Sunday, November 1, 2009

Oídche Shamhna

Meaning : The night of Samhain

Samhain (pronounced “Sauwain”) – The autumn equinox.  As Beltaine (May 1st)  marked the beginnings of summer, so Samhain recorded the end.  Samhain was celebrated with ritual bonfires and is the origin of Halloween.  The Celtic year began with Samhain at the end of October, a time of deliberate misrule and contrariness.  It was also thought to be a time when the dead could return to warm themselves at the fires of the living and when poets were able to enter the Otherworld. 

Halloween pumpkin lanterns may have originated with Celts’s customs of placing the skulls of ancestors outside their doors at this time.

“Decoding the Celtic. Revealing the legacy of the Celtic Traditions, Claire Hamilton & Steve Eddy.”


Last night was the beginning of Samhain.  On my bucket list is to go to Scotland, but if I could put an asterisk next to it, it would say “Go during the celebration of Samhain”.  I’m deeply in love with Celtic history with all of its lore and mythology and I have Michael Linkletter to thank for that.  He was my Celtic professor at STFX (6/7 years ago).  Since that class I’ve read everything that I can with regards to their deep history.  Someday I hope to return to study the Gaelic language and divulge my time into taking another Celtic History course.  However until then I will bide my time reading my Celtic Lore, History & Mythology books

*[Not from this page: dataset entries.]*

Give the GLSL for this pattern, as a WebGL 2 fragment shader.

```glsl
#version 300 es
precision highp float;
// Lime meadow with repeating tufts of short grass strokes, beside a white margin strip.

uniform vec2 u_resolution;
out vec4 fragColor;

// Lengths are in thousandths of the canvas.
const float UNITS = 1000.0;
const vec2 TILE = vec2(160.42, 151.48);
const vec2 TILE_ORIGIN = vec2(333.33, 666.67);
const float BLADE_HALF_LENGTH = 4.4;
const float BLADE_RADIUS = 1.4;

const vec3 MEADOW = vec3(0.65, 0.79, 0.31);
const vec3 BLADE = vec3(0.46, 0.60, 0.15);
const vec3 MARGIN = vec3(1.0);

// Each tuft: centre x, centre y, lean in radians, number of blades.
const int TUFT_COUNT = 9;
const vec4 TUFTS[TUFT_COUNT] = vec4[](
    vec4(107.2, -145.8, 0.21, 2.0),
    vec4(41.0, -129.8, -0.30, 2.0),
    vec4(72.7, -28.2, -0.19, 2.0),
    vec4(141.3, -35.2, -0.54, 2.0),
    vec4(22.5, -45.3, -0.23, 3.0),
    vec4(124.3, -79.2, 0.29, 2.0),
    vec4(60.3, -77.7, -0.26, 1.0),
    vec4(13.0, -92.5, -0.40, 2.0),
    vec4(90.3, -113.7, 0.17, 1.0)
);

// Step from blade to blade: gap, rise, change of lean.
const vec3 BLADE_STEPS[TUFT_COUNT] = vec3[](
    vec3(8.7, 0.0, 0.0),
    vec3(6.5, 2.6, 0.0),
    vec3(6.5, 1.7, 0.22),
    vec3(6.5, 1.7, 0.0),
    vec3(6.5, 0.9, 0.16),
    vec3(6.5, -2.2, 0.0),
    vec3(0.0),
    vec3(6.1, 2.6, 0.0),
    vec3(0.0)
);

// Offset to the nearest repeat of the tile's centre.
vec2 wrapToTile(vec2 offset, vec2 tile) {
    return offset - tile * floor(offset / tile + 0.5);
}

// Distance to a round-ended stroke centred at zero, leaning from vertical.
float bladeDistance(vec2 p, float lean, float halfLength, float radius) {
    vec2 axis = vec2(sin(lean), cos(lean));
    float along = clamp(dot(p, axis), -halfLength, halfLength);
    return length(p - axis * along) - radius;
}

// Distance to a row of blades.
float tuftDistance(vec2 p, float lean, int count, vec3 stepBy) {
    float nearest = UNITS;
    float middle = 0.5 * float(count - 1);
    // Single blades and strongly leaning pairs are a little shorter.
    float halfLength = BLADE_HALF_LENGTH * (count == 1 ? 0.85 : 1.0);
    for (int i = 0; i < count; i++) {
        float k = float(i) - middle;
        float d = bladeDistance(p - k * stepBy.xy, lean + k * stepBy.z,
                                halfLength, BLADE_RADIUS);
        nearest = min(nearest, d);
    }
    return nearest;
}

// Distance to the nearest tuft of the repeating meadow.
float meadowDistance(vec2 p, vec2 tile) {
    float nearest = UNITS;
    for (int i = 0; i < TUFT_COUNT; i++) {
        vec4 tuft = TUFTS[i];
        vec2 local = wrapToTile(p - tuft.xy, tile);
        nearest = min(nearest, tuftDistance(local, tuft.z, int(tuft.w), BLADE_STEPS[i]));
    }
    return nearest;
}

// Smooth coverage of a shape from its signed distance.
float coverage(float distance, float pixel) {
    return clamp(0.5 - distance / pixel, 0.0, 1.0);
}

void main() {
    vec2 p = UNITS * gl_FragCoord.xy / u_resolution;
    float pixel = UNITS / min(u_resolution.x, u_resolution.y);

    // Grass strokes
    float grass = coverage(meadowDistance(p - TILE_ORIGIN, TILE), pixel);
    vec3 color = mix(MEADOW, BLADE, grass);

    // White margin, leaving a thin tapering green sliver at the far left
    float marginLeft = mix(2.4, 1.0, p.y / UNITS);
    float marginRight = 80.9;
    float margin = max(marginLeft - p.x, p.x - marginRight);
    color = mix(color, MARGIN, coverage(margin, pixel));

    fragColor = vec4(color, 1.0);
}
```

Meanwhile Halloween in Kugaaruk is over and the kids are probably holding their bellies after consuming all their treats from last night.  We gave out suckers, skittles – starbursts, goldfish crackers and tootsies pops.  It was a great evening and over all we had approximately 110 kids, unfortunately we didn’t get to see a lot of costumes,  half the kids were out in their winter garb considering it was –35 with wind-chill.  We did get to see plenty of face paint that turned the kidlets into mice, cats, clowns and scary creatures.  We also had a couple of furry animals grace our door early in the evening; a  very adorable puppy & bear. 

We thought about heading over to the Hamlet for the Costume Contest however it was damn cold out, and considering we spent a considerable amount of time there last year we felt that we wouldn’t see anything different.  So Hughie and I decided to kick back with a couple of good “old” horror movies.  Pet Semetary and Night of the Living Dead.  Two classic horror movies that still had my skin crawling.  I’m just glad we don’t own The Ring.  It was a great spooky evening. 

I came to the realization that we must live in one of the safest Trick n Treating locations.  The whole town knows one another as does the kids and the chances of someone tainting the candy is not even thought of.  As a child I was never allowed to eat “homemade” candy that was given out the doors however here I saw fudge, popcorn balls and squares in the bags of the kids .  There are also no pumpkins in town for kids to destroy no hay bails to burn and eggs are so expensive kids don’t buy them to throw at doors and cars.   It is nice to wake up in the morning look out the window and see nothing; in Selkirk you would see Toilet paper, destroyed pumpkins and egg shells spattering the roads and sidewalks.

I hope everyone one had a safe Samhain. 

I’m not sure if it is too soon for this but…54 days until Christmas Eve.


Christa said...

St. FX?! me too! I went there from 2001-2007 (biology then education degree). Such a small world :D

Tammy said...

I'm afraid I'm not a member of the X ring society, I did only a year at STFX and then decided to jump back into the working world. My husband however graduated in 2005 and he proudly wears his x-ring. We have seen more X-rings here in Nunavut than we have seen the whole time we were living in Manitoba.